The first of our fringes at was on Labour and pluralism, and whether the party who gained 39% of the vote was big enough to win again alone.
Richard Angell from the Labour think-tank Progress spoke about widespread fear in the party about debating “sacred cows”. He cited the example that if he was to question the role of some union leaders, he would be labelled “anti-union” as a means of stopping debate, rather than being allowed to voice legitimate – if controversial – concerns.
Lee Waters, who had worked on the cross-party ‘Yes for Wales’ referendum campaign, spoke of his enjoyment of working across party lines on issues of shared interest, and suggested that in order to appeal to the changing demographics and communities of Wales, Labour needed to be more open to other like-minded parties as well as ‘critical friends’ in civil society and in the community.
Huw Irranca-Davies MP agreed that Labour had to be open to views from communities – and also to groups less likely to be Labour supporters, such as farmers and West Wales, for whom Labour’s values were not dissimilar. He argued that Labour should fly the flag around which progressives should follow.

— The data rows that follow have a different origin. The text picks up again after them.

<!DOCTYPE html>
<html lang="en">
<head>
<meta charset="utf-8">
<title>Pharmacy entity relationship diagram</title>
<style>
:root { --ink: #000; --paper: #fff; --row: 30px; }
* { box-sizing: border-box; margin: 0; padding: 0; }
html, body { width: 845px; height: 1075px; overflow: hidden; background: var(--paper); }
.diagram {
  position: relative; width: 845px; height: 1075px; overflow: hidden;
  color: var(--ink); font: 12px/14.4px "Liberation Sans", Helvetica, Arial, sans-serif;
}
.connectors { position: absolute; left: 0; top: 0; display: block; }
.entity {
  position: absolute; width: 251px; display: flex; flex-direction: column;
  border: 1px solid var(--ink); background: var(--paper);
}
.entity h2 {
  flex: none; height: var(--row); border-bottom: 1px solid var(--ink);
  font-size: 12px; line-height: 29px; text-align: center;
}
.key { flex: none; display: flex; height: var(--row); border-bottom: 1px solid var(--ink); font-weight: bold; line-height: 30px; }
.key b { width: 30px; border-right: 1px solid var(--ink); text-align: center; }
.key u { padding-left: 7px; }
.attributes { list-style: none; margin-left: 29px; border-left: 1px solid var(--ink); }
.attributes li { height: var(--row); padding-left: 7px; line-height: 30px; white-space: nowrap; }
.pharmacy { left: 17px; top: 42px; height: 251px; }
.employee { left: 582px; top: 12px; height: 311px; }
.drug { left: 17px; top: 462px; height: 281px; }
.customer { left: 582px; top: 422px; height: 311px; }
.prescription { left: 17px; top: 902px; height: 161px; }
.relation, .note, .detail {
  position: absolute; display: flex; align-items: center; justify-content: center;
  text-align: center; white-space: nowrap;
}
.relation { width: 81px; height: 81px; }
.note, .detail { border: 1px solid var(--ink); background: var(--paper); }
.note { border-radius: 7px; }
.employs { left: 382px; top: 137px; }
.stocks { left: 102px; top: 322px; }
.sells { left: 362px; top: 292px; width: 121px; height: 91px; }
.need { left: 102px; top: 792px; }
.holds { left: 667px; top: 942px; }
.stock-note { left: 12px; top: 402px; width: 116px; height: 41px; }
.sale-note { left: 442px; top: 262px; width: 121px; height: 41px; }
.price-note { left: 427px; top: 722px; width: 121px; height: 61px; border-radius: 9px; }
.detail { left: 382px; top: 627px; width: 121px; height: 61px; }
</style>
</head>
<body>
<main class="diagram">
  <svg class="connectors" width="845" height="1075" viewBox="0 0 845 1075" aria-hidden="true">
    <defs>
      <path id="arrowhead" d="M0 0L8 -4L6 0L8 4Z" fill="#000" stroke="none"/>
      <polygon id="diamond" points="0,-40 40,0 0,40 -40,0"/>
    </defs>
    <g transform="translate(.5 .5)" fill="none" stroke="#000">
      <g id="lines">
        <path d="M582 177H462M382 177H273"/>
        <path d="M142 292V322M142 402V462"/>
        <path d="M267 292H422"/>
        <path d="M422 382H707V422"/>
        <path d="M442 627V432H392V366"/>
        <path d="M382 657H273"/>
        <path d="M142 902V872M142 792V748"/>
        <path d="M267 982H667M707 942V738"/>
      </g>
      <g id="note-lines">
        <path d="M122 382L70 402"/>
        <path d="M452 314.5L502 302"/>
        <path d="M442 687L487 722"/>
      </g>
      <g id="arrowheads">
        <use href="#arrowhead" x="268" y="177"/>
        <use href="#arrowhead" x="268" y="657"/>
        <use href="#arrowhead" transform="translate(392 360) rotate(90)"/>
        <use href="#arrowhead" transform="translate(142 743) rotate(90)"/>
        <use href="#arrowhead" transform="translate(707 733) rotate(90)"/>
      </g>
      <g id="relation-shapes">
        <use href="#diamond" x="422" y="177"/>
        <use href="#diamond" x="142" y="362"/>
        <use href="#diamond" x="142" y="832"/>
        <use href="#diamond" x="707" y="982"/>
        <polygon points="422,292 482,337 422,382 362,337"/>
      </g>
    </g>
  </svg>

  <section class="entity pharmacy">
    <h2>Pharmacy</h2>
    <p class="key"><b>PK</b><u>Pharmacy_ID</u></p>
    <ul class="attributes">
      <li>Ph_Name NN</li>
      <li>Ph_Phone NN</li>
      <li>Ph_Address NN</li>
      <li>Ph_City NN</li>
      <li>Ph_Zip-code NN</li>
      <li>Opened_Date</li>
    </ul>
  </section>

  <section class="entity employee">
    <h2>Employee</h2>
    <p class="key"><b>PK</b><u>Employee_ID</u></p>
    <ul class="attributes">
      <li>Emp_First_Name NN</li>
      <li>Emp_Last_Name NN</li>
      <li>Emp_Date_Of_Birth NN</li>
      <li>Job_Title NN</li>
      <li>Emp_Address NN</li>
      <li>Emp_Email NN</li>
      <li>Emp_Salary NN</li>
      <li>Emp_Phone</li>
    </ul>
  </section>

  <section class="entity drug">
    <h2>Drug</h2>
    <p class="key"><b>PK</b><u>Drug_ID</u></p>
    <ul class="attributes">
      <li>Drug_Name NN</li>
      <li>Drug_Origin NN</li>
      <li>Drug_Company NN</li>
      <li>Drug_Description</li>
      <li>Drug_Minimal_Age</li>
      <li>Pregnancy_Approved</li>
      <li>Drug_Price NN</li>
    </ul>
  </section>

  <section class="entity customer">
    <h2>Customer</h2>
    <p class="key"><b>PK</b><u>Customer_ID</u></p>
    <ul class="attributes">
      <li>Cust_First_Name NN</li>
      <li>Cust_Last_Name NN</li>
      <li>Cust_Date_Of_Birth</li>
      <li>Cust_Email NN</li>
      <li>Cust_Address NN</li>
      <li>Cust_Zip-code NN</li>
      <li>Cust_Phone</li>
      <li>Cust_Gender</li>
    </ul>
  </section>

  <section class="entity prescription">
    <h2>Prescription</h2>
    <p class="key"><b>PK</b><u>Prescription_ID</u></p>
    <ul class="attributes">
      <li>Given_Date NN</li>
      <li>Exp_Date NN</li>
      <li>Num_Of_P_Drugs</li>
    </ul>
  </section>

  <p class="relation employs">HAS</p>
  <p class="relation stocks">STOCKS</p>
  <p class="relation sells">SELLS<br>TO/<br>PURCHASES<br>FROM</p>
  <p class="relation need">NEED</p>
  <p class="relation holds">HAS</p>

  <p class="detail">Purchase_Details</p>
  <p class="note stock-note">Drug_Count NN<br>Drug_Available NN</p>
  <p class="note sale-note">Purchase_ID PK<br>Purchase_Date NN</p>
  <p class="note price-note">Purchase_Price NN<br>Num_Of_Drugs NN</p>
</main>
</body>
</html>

Ken Skates AM voiced his worry about the impact of globalisation and the retreat of the state on voters, and voiced concerns that voting no longer made a difference. He argued that there was a need to build a social democratic alternative to the current system – of which the bankers were a good example – and added that he thought compulsory voting was a viable way to get people to turnout rather than turn-off politics.
The discussion was lively, with much sad about the need for openness and for the Labour’s party culture to be accessible to those outside its formal membership; a view that sits well with the professed aim of “Refounding Labour”: to reach out to supporters.
In our second fringe, political culture was also a strong theme as in light of our new Counting Women IN campaign, we discussed how to get more women in public life. The members assembled reminded us that they had had to fight at party meetings to be able to say “Labour women make policy, not tea”. There was also a view that the party could – at times – be off-putting to young women, and that it was important to remember that members “came to change the world, not to write the minutes of the last meeting”. Many gave examples where women had been passed over or undermined by members of the party they gave so much of their lives to help.
The discussion followed excellent contributions by Paula Manley of the Women Making a Difference programme, which trains women from disadvantaged backgrounds to be community leaders. Her message was that change has to start at the grassroots level, in order to build confidence and experience for women to put themselves forward into politics.
Christine Chapman AM stated that it was vital that quotas continue to be used, as if not, the seats would as a rule go to men. Gender parity in the Welsh Assembly had made a huge difference to the way politics was conducted, and there was real fear that this progress could be lost in the next few years.
John Griffiths AM, describing himself as the ‘token man’, discussed how half the population could not be cut out of the conversation. He echoed Christine Chapman’s point on the role of women in the Assembly, and noted the importance of women’s contributions to sustainable policy making throughout the world; a fact by now acknowledged by the UN in policies such as conflict resolution, education, AIDS and development.
Despite the fact that our new report warns that women’s representation in Welsh politics is under threat, the discussions from this fringe suggest that – in some quarters at least – the will is still there to turn things around. Let’s hope our warnings are headed and the Welsh Assembly Government can once again become a world leader in women’s representation – putting Westminster to shame.
Find out more about the Counting Women IN campaign at www.countingwomenIN.org